  1. Countries –, .com, .eu
  2. Categories – .ac
  3. Multi-organisations – .gov

But what will happen when, as from November, organisations can buy their own brand as the domain names. We could see the likes of www.beans.heinz or So marketers are now discussing whether this will lead to confusion for customers, or open up a new realm of marketing opportunities.


  • With a diminishing pool of urls remaining this opens up more choices
  • The new url format adds to the options available to new ventures who can use this from the start
  • It provides additional means to maximise SEO
  • A new option is available for urls to campaign sites for special offers
  • It transcends old geographic suffixes like and .au


  • The cost for brands to buy new domain names is estimated to be £113,000 plus £15,000 in subscription and infrastructure costs according to Marketing Magazine
  • Initially it’s unfamiliar for consumers who may get confused
  • There’s a risk that newcomers and competitors could hijack existing brand urls and could add significant cost to for companies seeking to protect against this
  • Costly for brands to extend their search keywords, optimise search and raise consumer awareness
  • Cost to have a transition plan in place if they’re moving away from their existing .com or so not to lose customers

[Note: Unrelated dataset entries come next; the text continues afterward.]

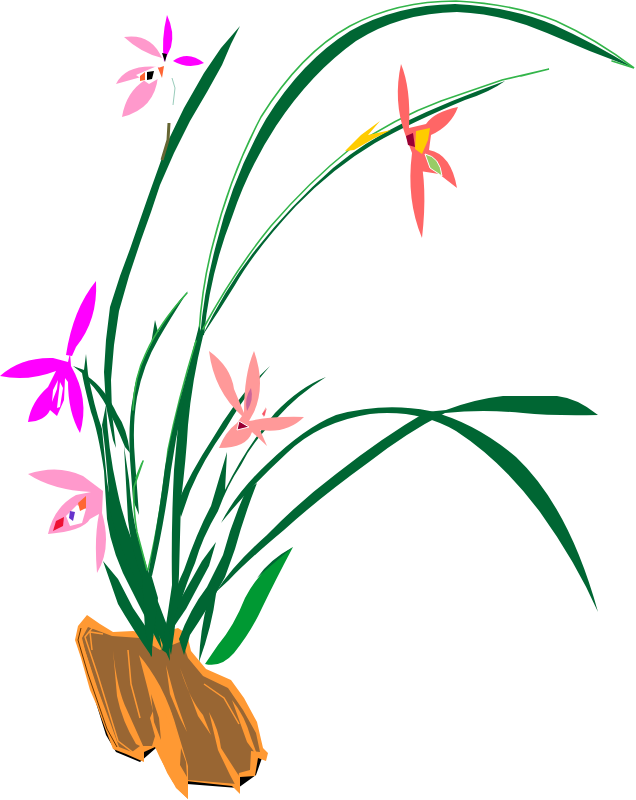
<!DOCTYPE html>
<html lang="en">
<head>
<meta charset="utf-8">
<title>Orchid on a rock</title>
<style>
:root {
  --paper: #ffffff;
  --leaf: #006633;
  --leaf-edge: #33b54a;
  --leaf-young: #009933;
  --magenta: #ff00ff;
  --pink: #ff99cc;
  --salmon: #ff9999;
  --coral: #ff6666;
  --bark: #996633;
  --bark-edge: #ff9933;
  --gold: #ffcc00;
  --ink: #000000;
}
html, body { margin: 0; background: var(--paper); overflow: hidden; }
svg { display: block; width: 636px; height: 800px; }
.leaf { fill: var(--leaf); }
.edge { fill: none; stroke: var(--leaf-edge); stroke-width: 1.6; stroke-linecap: round; }
.young { fill: var(--leaf-young); }
.magenta { fill: var(--magenta); }
.pink { fill: var(--pink); }
.salmon { fill: var(--salmon); }
.coral { fill: var(--coral); }
.bark { fill: var(--bark); }
.bark-edge { fill: var(--bark-edge); }
.grain { fill: none; stroke: var(--bark-edge); stroke-width: 1.5; }
.gold { fill: var(--gold); }
.orange { fill: #ff6633; }
.red { fill: #ee1133; }
.maroon { fill: #990033; }
.violet { fill: #6633cc; }
.sage { fill: #99cc66; }
.paper { fill: var(--paper); }
.ink { fill: var(--ink); }
</style>
</head>
<body>
<svg viewBox="0 0 636 800" role="img" aria-label="Orchid with long green leaves and pink flowers growing from a brown rock">
  <g id="rock">
    <path class="ink" d="M76 640 L92 690 106 735 116 752 140 762 156 748 187 784 238 788 256 775 262 758 240 720 120 640Z"/>
    <path class="bark-edge" d="M87 615 L100 624 113 632 133 631 152 635 178 628 187 634 191 651 206 669 231 680 244 698 257 722 263 748 268 753 266 761 258 758 255 776 240 777 240 794 232 786 186 781 188 799 176 788 160 758 155 747 144 752 144 762 126 754 113 749 105 728 97 706 90 690 81 658 75 640 78 626Z"/>
    <path class="bark" d="M88 627 L112 636 140 638 160 650 182 641 188 658 203 676 228 688 243 710 256 733 260 752 251 751 250 770 239 773 237 784 188 780 180 742 166 712 160 720 152 746 140 746 132 752 119 747 110 722 98 690 85 650 82 638Z"/>
    <path class="bark-edge" d="M139 655 Q150 668 160 686 Q171 707 178 733 L188 766 188 799 Q169 783 161 758 L150 718 153 711 148 690Z"/>
    <path class="bark-edge" d="M113 650 Q117 690 127 710 L144 748 136 744 Q122 721 117 696ZM166 665 L175 698 187 732 180 718 170 694ZM180 668 Q190 700 203 715 L211 735 198 716ZM209 712 Q219 730 221 748 L239 776 239 792 230 775 218 750ZM232 700 Q245 716 251 738 L258 757 247 742ZM158 690 L171 712 180 742 168 722Z"/>
    <path class="bark" d="M151 694 L159 718 161 740 154 722ZM181 748 L186 762 187 777 180 765Z"/>
    <g class="grain">
      <path d="M86 622 L80 637 94 682 114 738M93 627 L85 637 98 676 118 741 139 757M103 634 L90 632 92 650"/>
      <path d="M128 650 L131 684 140 718M204 684 L224 698 239 724"/>
    </g>
    <path d="M81 628 L78 640 88 674 107 729 117 747" fill="none" stroke="#663300" stroke-width="1"/>
  </g>

  <g id="leaves">
    <g id="tall-left-leaf">
      <path class="leaf" d="M240 26 L221 48 204 73 184 108 168 141 158 169 148 197 140 220 130 249 120 276 110 307 106 340 104 372 106 406 113 440 116 448 112 413 111 380 114 345 119 311 129 276 141 240 151 212 160 185 174 153 190 121 207 92 222 65 231 44Z"/>
      <path d="M169 123 L168 140 162 160" fill="none" stroke="#666633" stroke-width="3"/>
    </g>
    <g id="great-arch-leaf">
      <path class="leaf" d="M200 337 Q204 290 216 245 Q233 176 266 119 Q302 61 350 31 Q396 5 455 4 Q512 7 554 25 Q594 43 634 68 Q590 52 547 33 Q503 14 457 12 Q400 13 356 41 Q311 73 276 126 Q248 169 232 217 Q210 273 204 335Z"/>
      <path class="edge" d="M199 333 Q202 285 213 244 Q230 176 261 117 Q301 53 350 26 Q397 1 456 1 Q514 4 556 21 Q596 39 634 68 L612 61"/>
    </g>
    <g id="upper-right-leaf">
      <path class="leaf" d="M201 338 Q227 285 257 248 Q291 205 333 168 Q364 142 405 122 Q448 101 505 81 Q490 92 465 100 Q412 122 375 143 Q333 168 296 206 Q255 250 235 285 Q219 311 201 338Z"/>
      <path class="edge" d="M203 329 Q235 270 271 226 Q310 181 350 149 Q395 118 441 101 L502 80 549 69 521 76"/>
    </g>
    <path class="leaf" d="M199 326 Q186 375 179 416 L174 470 Q171 530 172 585 L165 632 171 655 Q178 611 179 574 L181 500 Q186 460 188 425 Q192 380 203 336Z"/>
    <path class="edge" d="M196 341 Q178 400 168 450 Q160 520 148 570"/>
    <path class="leaf" d="M196 345 Q175 410 165 467 Q158 523 148 575 L152 576 Q165 520 171 470 Q180 408 197 352Z"/>
    <g id="left-shoots">
      <path class="leaf" d="M188 291 Q171 309 158 332 L155 320 151 344 Q136 371 133 397 Q128 423 130 459 L133 500 139 515 135 460 Q132 426 137 397 Q143 365 159 338 Q170 319 188 291Z"/>
      <path class="edge" d="M187 293 Q159 324 146 353 Q134 377 133 410" stroke-width="1"/>
      <path class="leaf" d="M73 366 L84 370 86 354 88 374 Q94 406 102 429 L107 481 112 510 Q123 544 143 573 L156 616 162 650 Q146 619 132 591 Q112 555 107 519 L104 471 Q98 431 91 412 Q84 385 82 373Z"/>
      <path class="leaf" d="M87 376 Q105 388 117 414 Q127 428 130 453 L125 447 Q115 423 107 407 Q99 392 88 381Z"/>
      <path class="leaf" d="M106 405 Q108 449 117 489 Q126 534 146 570 L168 628 170 661 Q156 632 145 594 Q121 557 110 510 Q106 450 102 425Z"/>
      <path class="leaf" d="M124 446 L129 480 Q132 518 139 541 L150 577 150 600 Q132 556 128 520Z"/>
      <path class="edge" d="M143 461 L134 487 Q133 510 137 532 L147 570M136 478 L142 463"/>
      <path class="leaf" d="M103 561 L118 579 133 608 152 636 152 657 Q132 628 118 604Z"/>
      <path class="leaf" d="M142 574 L151 574 158 598 151 657 145 630Z"/>
    </g>
    <g id="centre-shoots">
      <path class="leaf" d="M270 366 Q247 392 226 428 Q203 460 190 491 L181 517 177 504 Q190 473 213 438 Q238 395 270 366Z"/>
      <path class="leaf" d="M326 377 Q297 395 276 419 Q252 442 241 465 Q227 486 218 511 Q202 538 195 563 Q178 602 168 654 L162 650 Q168 603 184 570 Q197 532 211 506 L227 452 225 490 Q246 447 275 413 Q300 387 326 377Z"/>
      <path class="leaf" d="M257 483 Q244 516 235 549 L225 577 Q207 610 190 635 L184 655 179 639 Q190 609 207 587 L223 555 Q232 521 246 491Z"/>
      <path class="leaf" d="M229 545 L216 594 Q212 626 199 662 Q200 630 208 600Z"/>
      <path class="leaf" d="M180 600 L202 561 216 542 209 566 186 609 169 634Z"/>
    </g>
    <g id="right-leaves">
      <path class="leaf" d="M221 523 Q236 493 267 464 Q304 428 336 415 Q384 402 430 411 Q476 423 516 457 Q569 507 598 612 Q576 562 540 512 Q502 461 456 431 Q418 409 370 414 Q319 422 287 453 Q249 488 221 523Z"/>
      <path class="leaf" d="M216 592 Q232 566 267 535 Q299 502 336 474 Q383 437 426 412 L446 410 Q475 399 503 396 Q530 396 557 396 Q577 398 598 415 Q552 416 523 413 Q483 409 445 413 Q406 433 369 462 Q318 499 284 530 Q248 560 229 580Z"/>
    </g>
    <path class="young" d="M293 547 Q262 566 245 598 Q234 626 218 645 L205 664 Q221 668 234 653 Q251 632 262 608 Q276 579 293 547Z"/>
    <path class="leaf" d="M293 547 Q269 560 257 578 Q269 567 293 547Z"/>
  </g>

  <g id="top-flower">
    <path class="magenta" d="M167 15 Q175 32 171 47 L164 62 Q161 39 167 15ZM173 61 Q188 50 204 63 Q189 70 173 61Z"/>
    <path class="pink" d="M124 37 Q151 33 162 58 Q141 53 124 37ZM116 84 Q126 64 159 67 L160 72 Q137 78 116 84ZM122 117 Q126 92 145 80 L158 76 Q155 109 122 117Z"/>
    <path class="paper" d="M136 75 L157 66 163 76 149 84Z"/>
    <path class="orange" d="M140 76 L145 72 145 80 140 81ZM158 68 L164 66 162 78Z"/>
    <path class="ink" d="M147 72 L154 71 152 79 147 80ZM162 53 L167 54 165 62Z"/>
    <path d="M172 78 L175 88 173 105" fill="none" stroke="#99ccbb"/>
  </g>

  <g id="coral-flower">
    <path class="gold" d="M345 151 L361 135 380 121 368 135 391 130 373 139 354 150Z"/>
    <path class="coral" d="M401 64 Q411 88 409 128 L426 124 Q434 112 458 107 Q451 126 431 135 L429 150 Q451 154 457 188 L439 174 420 171 419 151 Q428 186 422 238 Q406 200 412 153 L405 134 Q393 101 401 64Z"/>
    <path class="gold" d="M416 131 L430 128 428 140 422 154 415 149Z"/>
    <path class="maroon" d="M406 136 L413 133 415 147 408 145Z"/>
    <path class="sage" d="M425 154 Q440 157 442 176 L430 168Z" stroke="#ffffff"/>
  </g>

  <g id="magenta-flower">
    <path class="magenta" d="M96 281 Q98 320 76 347 L72 356 66 355 Q73 309 96 281ZM0 376 Q21 357 53 358 L68 362 70 353 71 366 Q90 399 80 433 Q68 412 68 382 L65 378 64 400 57 416 50 410 Q45 421 28 422 Q31 402 48 387 L56 371 Q27 382 0 376Z"/>
    <path class="paper" d="M53 390 L58 380 57 389 52 402ZM60 382 L63 388 60 407 57 408Z"/>
  </g>

  <g id="pink-flower">
    <path class="pink" d="M28 474 Q58 464 83 476 L103 491 102 513 Q112 548 97 573 Q94 538 99 514 L90 519 Q83 531 48 534 Q54 507 76 495 L91 492 Q52 490 28 474Z"/>
    <path class="paper" d="M66 516 L77 505 86 509 82 523 70 526Z"/>
    <path class="red" d="M53 531 L56 521 64 517 63 526Z"/>
    <path class="violet" d="M70 511 L75 512 73 521 69 518Z"/>
    <path class="orange" d="M78 503 L86 496 86 508 80 511Z"/>
  </g>

  <g id="salmon-flower">
    <path class="salmon" d="M209 351 Q231 367 234 389 L244 413 Q244 374 254 351 Q266 385 254 412 L249 421 Q272 416 304 417 Q287 434 260 430 L267 446 252 432 Q247 448 219 448 Q225 432 237 423 L242 416 Q214 391 209 351ZM262 414 L266 407 265 416Z"/>
    <path d="M247 411 Q244 398 251 388 Q254 400 247 411Z" fill="#cc6699"/>
    <path class="maroon" d="M239 421 L249 427 237 430Z" stroke="#ffffff"/>
    <path class="red" d="M262 414 L267 408 264 417Z" opacity=".5"/>
  </g>
</svg>
</body>
</html>
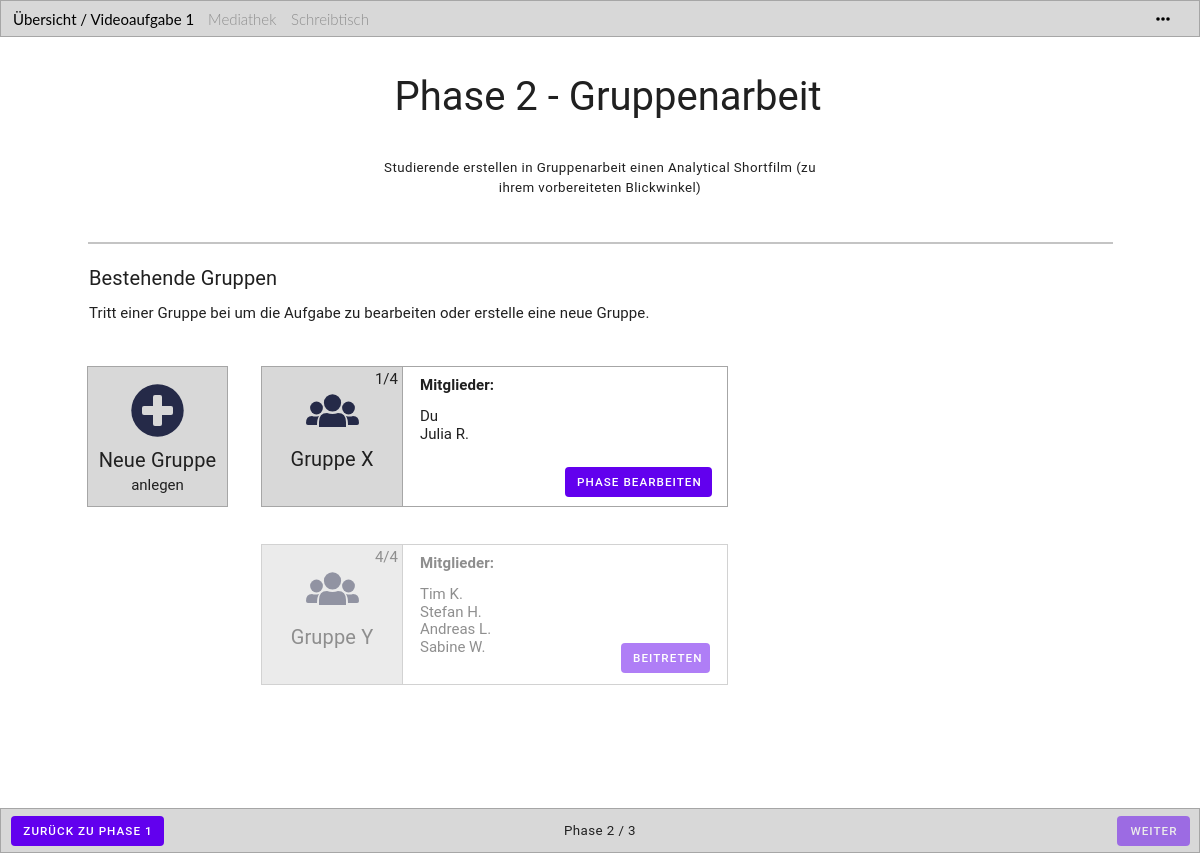
<!DOCTYPE html>
<html lang="de">
<head>
<meta charset="utf-8">
<title>Phase 2 - Gruppenarbeit</title>
<style>
:root {
  --surface: #d8d8d8;
  --line: #a6a6a6;
  --text: #202020;
  --muted: #8e8e8e;
  --icon: #252a48;
  --primary: #6200ee;
}
* { box-sizing: border-box; margin: 0; padding: 0; }
body {
  width: 1200px; height: 853px; overflow: hidden;
  display: grid; grid-template-rows: 37px 771px 45px;
  background: #fff; color: var(--text);
  font-family: Roboto, sans-serif; font-size: 15px;
}
a { color: inherit; text-decoration: none; }
.topbar {
  display: grid; grid-template-columns: 195px 83px 1fr auto; align-items: center;
  padding: 0 29px 0 12px;
  background: var(--surface); border: 1px solid var(--line);
  font: 300 15px/20px Lato, sans-serif; color: var(--muted); white-space: nowrap;
}
.topbar .current { font-weight: 400; color: #000; }
.topbar svg { display: block; }
main { padding-top: 36px; }
h1 { padding-left: 16px; font-size: 40px; line-height: 48px; font-weight: 400; text-align: center; }
.intro {
  width: 450px; margin: 37px auto 44px;
  font-size: 13.33px; line-height: 20px; letter-spacing: .417px; text-align: center;
}
.rule { height: 2px; margin: 0 87px 0 88px; border: 0; background: #c4c4c4; }
.groups-intro { padding: 22px 89px 0; }
h2 { font-size: 20px; line-height: 24px; font-weight: 400; letter-spacing: .15px; }
.groups-intro p { margin-top: 13px; line-height: 20px; letter-spacing: .1px; }
.groups {
  display: grid; grid-template-columns: 141px 467px; grid-auto-rows: 141px;
  gap: 37px 33px; padding: 43px 0 0 87px;
}
.tile {
  position: relative; display: flex; flex-direction: column; align-items: center;
  background: var(--surface); text-align: center;
}
.new-group { padding-top: 17px; border: 1px solid var(--line); }
.tile h3 { font-size: 20px; line-height: 24px; font-weight: 400; letter-spacing: .15px; white-space: nowrap; }
.new-group h3 { margin-top: 11px; }
.new-group p { margin-top: 3px; line-height: 20px; }
.group { grid-column: 2; display: grid; grid-template-columns: 141px 1fr; border: 1px solid var(--line); }
.group .tile { padding-top: 27px; border-right: 1px solid var(--line); }
.group .tile h3 { margin-top: 20px; }
.count { position: absolute; top: 3px; right: 4px; line-height: 18px; }
.members { position: relative; padding: 9px 17px; line-height: 17.6px; }
.members h4 { font-size: 15px; line-height: 18px; letter-spacing: .1px; margin-bottom: 14px; }
.members ul { list-style: none; }
.full { opacity: .5; }
.button {
  display: block; height: 30px; padding: 0 11px 0 12px; border-radius: 4px;
  background: var(--primary); color: #fff;
  font-size: 11.67px; line-height: 30px; font-weight: 500; letter-spacing: 1.04px;
  text-align: center; white-space: nowrap;
}
.members .button { position: absolute; right: 15px; bottom: 9px; width: 147px; }
.full .members .button { right: 17px; bottom: 11px; width: 89px; }
.pager {
  display: grid; grid-template-columns: 153px 1fr 73px; align-items: center;
  padding: 0 9px 0 10px; background: var(--surface); border: 1px solid var(--line);
}
.pager p { padding-right: 81px; font-size: 13.33px; letter-spacing: .417px; text-align: center; }
.pager .inactive { opacity: .5; }
</style>
</head>
<body>
<header class="topbar">
  <a class="current" href="#">Übersicht / Videoaufgabe 1</a>
  <a href="#">Mediathek</a>
  <a href="#">Schreibtisch</a>
  <a href="#" aria-label="Mehr"><svg width="14" height="4" viewBox="0 0 14 4"><circle cx="2" cy="2" r="1.8"/><circle cx="7" cy="2" r="1.8"/><circle cx="12" cy="2" r="1.8"/></svg></a>
</header>

<main>
  <h1>Phase 2 - Gruppenarbeit</h1>
  <p class="intro">Studierende erstellen in Gruppenarbeit einen Analytical Shortfilm (zu ihrem vorbereiteten Blickwinkel)</p>
  <hr class="rule">
  <section class="groups-intro">
    <h2>Bestehende Gruppen</h2>
    <p>Tritt einer Gruppe bei um die Aufgabe zu bearbeiten oder erstelle eine neue Gruppe.</p>
  </section>

  <section class="groups">
    <a class="tile new-group" href="#">
      <svg width="53" height="53" viewBox="0 0 53 53" aria-hidden="true">
        <circle cx="26.5" cy="26.5" r="26.2" fill="var(--icon)"/>
        <g fill="var(--surface)"><rect x="22" y="11" width="9" height="31" rx="2"/><rect x="11" y="22" width="31" height="9" rx="2"/></g>
      </svg>
      <h3>Neue Gruppe</h3>
      <p>anlegen</p>
    </a>

    <article class="group">
      <div class="tile">
        <span class="count">1/4</span>
        <svg width="53" height="33" viewBox="0 0 53 33" fill="var(--icon)" aria-hidden="true">
          <defs>
            <g id="people">
              <circle cx="26.5" cy="8.8" r="8.6"/>
              <circle cx="10.5" cy="14" r="6.4"/>
              <circle cx="42.5" cy="14" r="6.4"/>
              <path d="M13 33V28Q13 19 21 19Q26.500 21 32 19Q40 19 40 28V33Q40 33 38 33H15Q13 33 13 33Z"/>
              <path id="shoulder" d="M0 29Q0 22 6 22Q9 23 13 22Q11 25 11 31H2Q0 31 0 29Z"/>
              <use href="#shoulder" transform="matrix(-1 0 0 1 53 0)"/>
            </g>
          </defs>
          <use href="#people"/>
        </svg>
        <h3>Gruppe X</h3>
      </div>
      <div class="members">
        <h4>Mitglieder:</h4>
        <ul><li>Du</li><li>Julia R.</li></ul>
        <a class="button" href="#">PHASE BEARBEITEN</a>
      </div>
    </article>

    <article class="group full">
      <div class="tile">
        <span class="count">4/4</span>
        <svg width="53" height="33" viewBox="0 0 53 33" fill="var(--icon)" aria-hidden="true"><use href="#people"/></svg>
        <h3>Gruppe Y</h3>
      </div>
      <div class="members">
        <h4>Mitglieder:</h4>
        <ul><li>Tim K.</li><li>Stefan H.</li><li>Andreas L.</li><li>Sabine W.</li></ul>
        <a class="button" href="#">BEITRETEN</a>
      </div>
    </article>
  </section>
</main>

<footer class="pager">
  <a class="button" href="#">ZURÜCK ZU PHASE 1</a>
  <p>Phase 2 / 3</p>
  <a class="button inactive" href="#">WEITER</a>
</footer>
</body>
</html>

Would a branded domain name be strategically and practically right for your business?